Below this line is the material. Write out only its lines from the one containing "C465 452 467" through the one containing "C570.5 448 573 476 579 478", both kept, exactly.

▶ [Information given]:
########

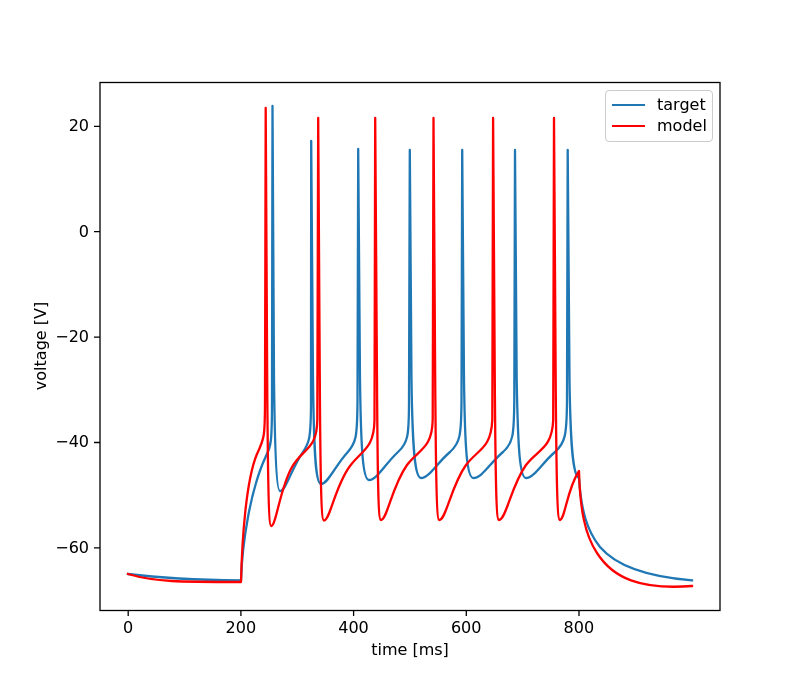
<!DOCTYPE html>
<html lang="en">
<head>
<meta charset="utf-8">
<title>Voltage over time: target and model</title>
<style>
  :root {
    --paper: #ffffff;
    --ink: #000000;
    --target: #1f77b4;
    --model: #ff0000;
    --legend-border: #cccccc;
  }
  * { box-sizing: border-box; margin: 0; padding: 0; }
  html, body { width: 800px; height: 686px; overflow: hidden; background: var(--paper); }
  .figure {
    position: relative;
    width: 800px;
    height: 686px;
    color: var(--ink);
    font: 16px/20px "DejaVu Sans", Verdana, sans-serif;
  }
  .plot { position: absolute; inset: 0; display: block; }
  .frame, .ticks { fill: none; stroke: var(--ink); stroke-width: 1.3; }
  .trace { fill: none; stroke-width: 2.3; stroke-linejoin: round; stroke-linecap: square; }
  .trace.target { stroke: var(--target); }
  .trace.model { stroke: var(--model); }
  .y-labels, .x-labels { position: absolute; display: grid; list-style: none; white-space: nowrap; }
  .y-labels {
    left: 30px; top: 73.6px; width: 59px;
    grid-template-rows: repeat(5, 105.4px);
    align-items: center; justify-items: end;
  }
  .x-labels {
    left: 71.8px; top: 618px;
    grid-template-columns: repeat(5, 112.7px);
    justify-items: center;
  }
  .axis-title { position: absolute; white-space: nowrap; text-align: center; }
  .axis-title.time { left: 100px; top: 640px; width: 620px; }
  .axis-title.voltage { left: 41px; top: 346px; transform: translate(-50%, -50%) rotate(-90deg); }
  .legend {
    position: absolute; left: 605px; top: 90px; width: 108px; height: 52px;
    padding: 2px 6px 3px;
    display: flex; flex-direction: column; justify-content: space-evenly;
    list-style: none;
    background: rgba(255, 255, 255, 0.8);
    border: 1.5px solid var(--legend-border);
    border-radius: 4px;
  }
  .legend li { display: flex; align-items: center; gap: 12px; }
  .swatch { width: 33px; height: 2.3px; flex: none; }
  .swatch.target { background: var(--target); }
  .swatch.model { background: var(--model); }
</style>
</head>
<body>
<main class="figure">
  <svg class="plot" width="800" height="686" viewBox="0 0 800 686" role="img" aria-label="Line chart of voltage against time for target and model">
    <path class="ticks" d="M94 126.3h6M94 231.7h6M94 337.1h6M94 442.5h6M94 547.9h6M128.2 610v6M240.9 610v6M353.6 610v6M466.3 610v6M579 610v6"/>
    <path class="trace target" d="M128 574
      C160 578 200 580 241 580.5
      C242 545 250 490 266 456 C271 447 272 442 272 400 L272.5 106 L274 380
      C275 460 277 491 280 491 C286 491 292 467 303 452 C309 443 311 440 311 400
      L311.2 141 L313 380
      C314 460 316 484 321 484 C328 484 335 466 347 453 C356 443 357.3 438 357.5 400
      L358.2 149 L360 380
      C361 452 363 480 369 480 C377 480 385 464 398 452 C408 443 409 436 409 400
      L409.8 150 L411.5 380
      C412.5 452 415 478 421 478 C429 478 437 463 450 452 C460 443 461.3 436 461.5 400
      L462.2 150 L464 380
      C465 452 467 478 473.5 478 C482 478 490 463 503 452 C513 443 514 436 514.3 400
      L515 150 L516.7 380
      C518 452 520 478 526 478 C534 478 542 463 555 452 C565 443 566.8 436 567 400
      L567.7 150 L569.5 380
      C570.5 448 573 476 579 478
      C581 510 587 531 600 547 C617 567 650 577 692 580.3"/>
    <path class="trace model" d="M128 574
      C155 582 180 582 241 582
      C242 540 246 480 257 454 C264 439 265 438 265 400 L265.7 108 L267.2 380
      C268 500 269 526 271.3 526 C276 526 280 488 292 467 C303 448 317 450 317.3 420
      L318.2 118 L319.8 380
      C320.5 495 321.5 520.5 324 520.5 C330 520.5 335 486 350 466 C362 450 374 449 374.5 420
      L375.2 118 L377 380
      C377.7 495 378.5 520 381 520 C387 520 392 486 407 465 C419 449 432 449 432.7 420
      L433.5 118 L435.2 380
      C436 495 437 520 439.3 520 C446 520 451 486 466 465 C478 449 491 449 492.3 420
      L493.1 118 L494.8 380
      C495.6 495 496.5 520 499 520 C506 520 511 486 526 465 C538 449 552 449 553.2 420
      L554 118 L555.7 380
      C556.5 495 557.5 520 560 520 C565 519 567 489 579 471
      C580 510 585 535 597 553 C613 578 640 590 692 586"/>
    <rect class="frame" x="100" y="82.5" width="620" height="528"/>
  </svg>

  <ul class="y-labels">
    <li>20</li><li>0</li><li>−20</li><li>−40</li><li>−60</li>
  </ul>
  <ul class="x-labels">
    <li>0</li><li>200</li><li>400</li><li>600</li><li>800</li>
  </ul>
  <p class="axis-title voltage">voltage [V]</p>
  <p class="axis-title time">time [ms]</p>

  <ul class="legend">
    <li><span class="swatch target"></span>target</li>
    <li><span class="swatch model"></span>model</li>
  </ul>
</main>
</body>
</html>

########

▶ [Answer to this exercise]:
      C465 452 467 478 473.5 478 C482 478 490 463 503 452 C513 443 514 436 514.3 400
      L515 150 L516.7 380
      C518 452 520 478 526 478 C534 478 542 463 555 452 C565 443 566.8 436 567 400
      L567.7 150 L569.5 380
      C570.5 448 573 476 579 478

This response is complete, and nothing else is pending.